Alan Curtis, the harpsichordist who helped revive Baroque music in Italy, has died at his home in Florence. He made a great impact on his generation as a harpsichordist, musicologist and conductor of Baroque opera.
Curtis was born in Mason, Michigan and received his PhD from the University of Illinois. He then travelled to Amsterdam to study harpsichord with Gustav Leonhardt – a pioneer of the early music movement – with whom he made several reputable recordings by JS Bach.
Throughout the 1960s and ’70s, Curtis produced a number of innovative discs of solo harpsichord music, which were widely acclaimed, including his performance of JS Bach’s French Suites Nos 5 & 6, BVW 816-817. His discs rekindled an interest in the harpsichord output of Bach and Rameau.
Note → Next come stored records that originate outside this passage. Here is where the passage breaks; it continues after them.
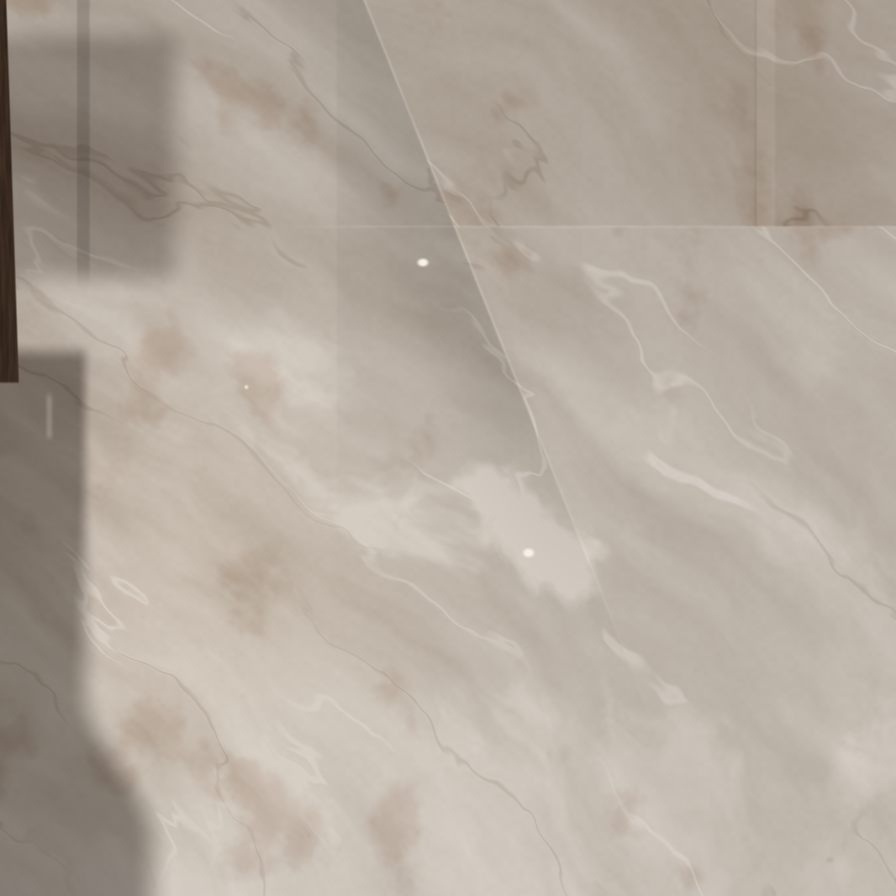
Write a WebGL 1 fragment shader that draws this texture.

```glsl
precision highp float;
// Polished beige marble floor with slanting veins, milky clouds and tile seams.
// Stretched, warped fractal noise makes the stone; soft masks add the shadows,
// a dark wooden leg at the left edge and a few glints.
uniform vec2 u_resolution;

float hash(vec2 p) {
  return fract(sin(dot(p, vec2(127.1, 311.7))) * 43758.5453);
}

float noise(vec2 p) {
  vec2 i = floor(p), f = fract(p);
  f = f * f * (3.0 - 2.0 * f);
  return mix(mix(hash(i), hash(i + vec2(1.0, 0.0)), f.x),
             mix(hash(i + vec2(0.0, 1.0)), hash(i + vec2(1.0, 1.0)), f.x), f.y);
}

float fbm(vec2 p) {
  float sum = 0.0, amp = 0.5;
  for (int i = 0; i < 5; i++) {
    sum += amp * noise(p);
    p = mat2(0.8, 0.6, -0.6, 0.8) * p * 2.03 + 7.3;
    amp *= 0.5;
  }
  return sum / 0.97;
}

// 1 inside the half-width w of a line at distance d, with edge softness s
float band(float d, float w, float s) {
  return 1.0 - smoothstep(w - s, w + s, abs(d));
}

float softBox(vec2 p, vec2 center, vec2 halfSize, float s) {
  vec2 d = abs(p - center) - halfSize;
  return (1.0 - smoothstep(-s, s, d.x)) * (1.0 - smoothstep(-s, s, d.y));
}

vec3 marble(vec2 p, float tile) {
  // Axes along and across the veins, which steepen towards the bottom
  float angle = mix(-0.78, -0.5, p.y);
  vec2 along = vec2(cos(angle), sin(angle));
  vec2 q = vec2(dot(p, along), dot(p, vec2(-along.y, along.x))) + tile * 3.7;
  vec2 warp = vec2(fbm(q * 4.0 + 2.0), fbm(q * 4.0 + 19.0)) - 0.5;
  vec2 v = q + warp * vec2(0.22, 0.13);

  float broad = fbm(v * vec2(3.0, 8.0) + 5.0);
  float streak = fbm(v * vec2(6.0, 24.0) + 31.0);
  float tone = 0.58 + 0.5 * (0.5 - p.y) + 0.85 * (broad - 0.5) + 0.4 * (streak - 0.5);

  // Milky clouds gathered along a diagonal below the middle
  vec2 c = p - vec2(0.62, 0.38);
  float belt = exp(-18.0 * pow(c.x * 0.5 + c.y * 0.85, 2.0) - 5.0 * dot(c, c));
  float cloud = smoothstep(0.5, 0.72, fbm(v * vec2(8.0, 13.0) + 47.0));
  tone += belt * (0.5 * cloud - 0.06);

  // Thin veins: dark hairlines and pale threads that come and go
  float patches = smoothstep(0.42, 0.65, noise(q * 6.0 + 61.0));
  tone -= 0.24 * patches * band(fbm(v * vec2(3.0, 9.0) + 71.0) - 0.5, 0.008, 0.008);
  tone += 0.26 * (1.0 - patches) * band(fbm(v * vec2(2.5, 8.0) + 83.0) - 0.48, 0.008, 0.008);

  // Cream light at the lower left, fine grain everywhere
  float glow = exp(-9.0 * dot(p - vec2(0.2, 0.35), p - vec2(0.2, 0.35)));
  tone += 0.16 * glow + 0.05 * (noise(p * 170.0) - 0.5);
  vec3 color = mix(vec3(0.59, 0.54, 0.485), vec3(0.81, 0.78, 0.745), clamp(tone, 0.0, 1.1));
  color += vec3(0.012, 0.002, -0.012) * glow;
  float rust = smoothstep(0.62, 0.8, fbm(q * 11.0 + 97.0));
  return color - vec3(0.05, 0.07, 0.08) * rust;
}

void main() {
  vec2 p = gl_FragCoord.xy / u_resolution;

  // Tiles: one slanted joint, one level joint
  float slant = p.x - 0.405 - 0.4 * (1.0 - p.y);
  float above = smoothstep(0.745, 0.749, p.y);
  float right = smoothstep(-0.002, 0.002, slant);
  vec3 color = mix(marble(p, 0.0), marble(p, 1.0), above * right);
  float fade = smoothstep(0.1, 0.8, p.y);
  color *= 1.0 - 0.09 * fade * (1.0 - right) * smoothstep(-0.13, 0.0, slant);
  color += 0.06 * fade * band(slant - 0.002, 0.001, 0.002);
  color += 0.045 * band(p.y - 0.747, 0.001, 0.002) * smoothstep(0.3, 0.45, p.x);

  // Faint upright reflections
  color *= 1.0 - 0.03 * smoothstep(0.374, 0.378, p.x) * (1.0 - right) * smoothstep(0.3, 0.7, p.y);
  color += 0.025 * above * band(p.x - 0.855, 0.01, 0.002);
  color -= 0.03 * above * band(p.x - 0.843, 0.001, 0.002);

  // Soft shadows at the left: a block above, a widening column below
  float block = softBox(p, vec2(0.05, 0.825), vec2(0.145, 0.135), 0.022);
  float edge = 0.095 + 0.075 * (1.0 - smoothstep(0.06, 0.23, p.y));
  float blur = mix(0.025, 0.009, smoothstep(0.1, 0.5, p.y));
  float column = 1.0 - smoothstep(edge - blur, edge + blur, p.x);
  column *= 1.0 - smoothstep(0.595, 0.62, p.y);
  color *= mix(vec3(1.0), vec3(0.79, 0.775, 0.77), block);
  color *= mix(vec3(1.0), vec3(0.645, 0.63, 0.62), column);
  color *= 1.0 - 0.13 * band(p.x - 0.093, 0.007, 0.002) * smoothstep(0.67, 0.72, p.y);
  float dashes = smoothstep(0.6, 0.72, noise(vec2(3.0, p.y * 15.0)));
  color += 0.1 * column * dashes * band(p.x - 0.055, 0.003, 0.003);

  // Wooden leg, narrowing upwards
  float leg = 1.0 - smoothstep(-0.0015, 0.0015, p.x - 0.021 + 0.033 * (p.y - 0.573));
  leg *= smoothstep(0.571, 0.575, p.y);
  float woodGrain = fbm(p * vec2(260.0, 22.0));
  color = mix(color, vec3(0.22, 0.16, 0.12) * (0.7 + 0.6 * woodGrain), leg);

  // Small glints
  float glint = length((p - vec2(0.472, 0.707)) * vec2(0.8, 1.1));
  glint = min(glint, length((p - vec2(0.59, 0.383)) * vec2(0.8, 1.0)));
  glint = min(glint, length(p - vec2(0.275, 0.568)) + 0.003);
  color = mix(color, vec3(0.97, 0.95, 0.9), 1.0 - smoothstep(0.002, 0.007, glint));

  gl_FragColor = vec4(color, 1.0);
}
```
While pursuing his career as a highly skilled performer, Curtis also began lecturing at The University of California (Berkeley) and across Europe. Added to his academic achievement was his success as a conductor, making a major debut in the 1980 production of Handel’s Ariodante at Milan’s La Scala. He was especially lauded for his performances with his orchestra, Il complesso barocco, which he founded in 1992.
Many musicians appreciated his commitment to emphasising the importance of Baroque music. Mezzo-soprano Joyce DiDonato, who worked with him on several occasions, described him as a ‘Titan in bringing an avalanche of “unknown” music to modern times.'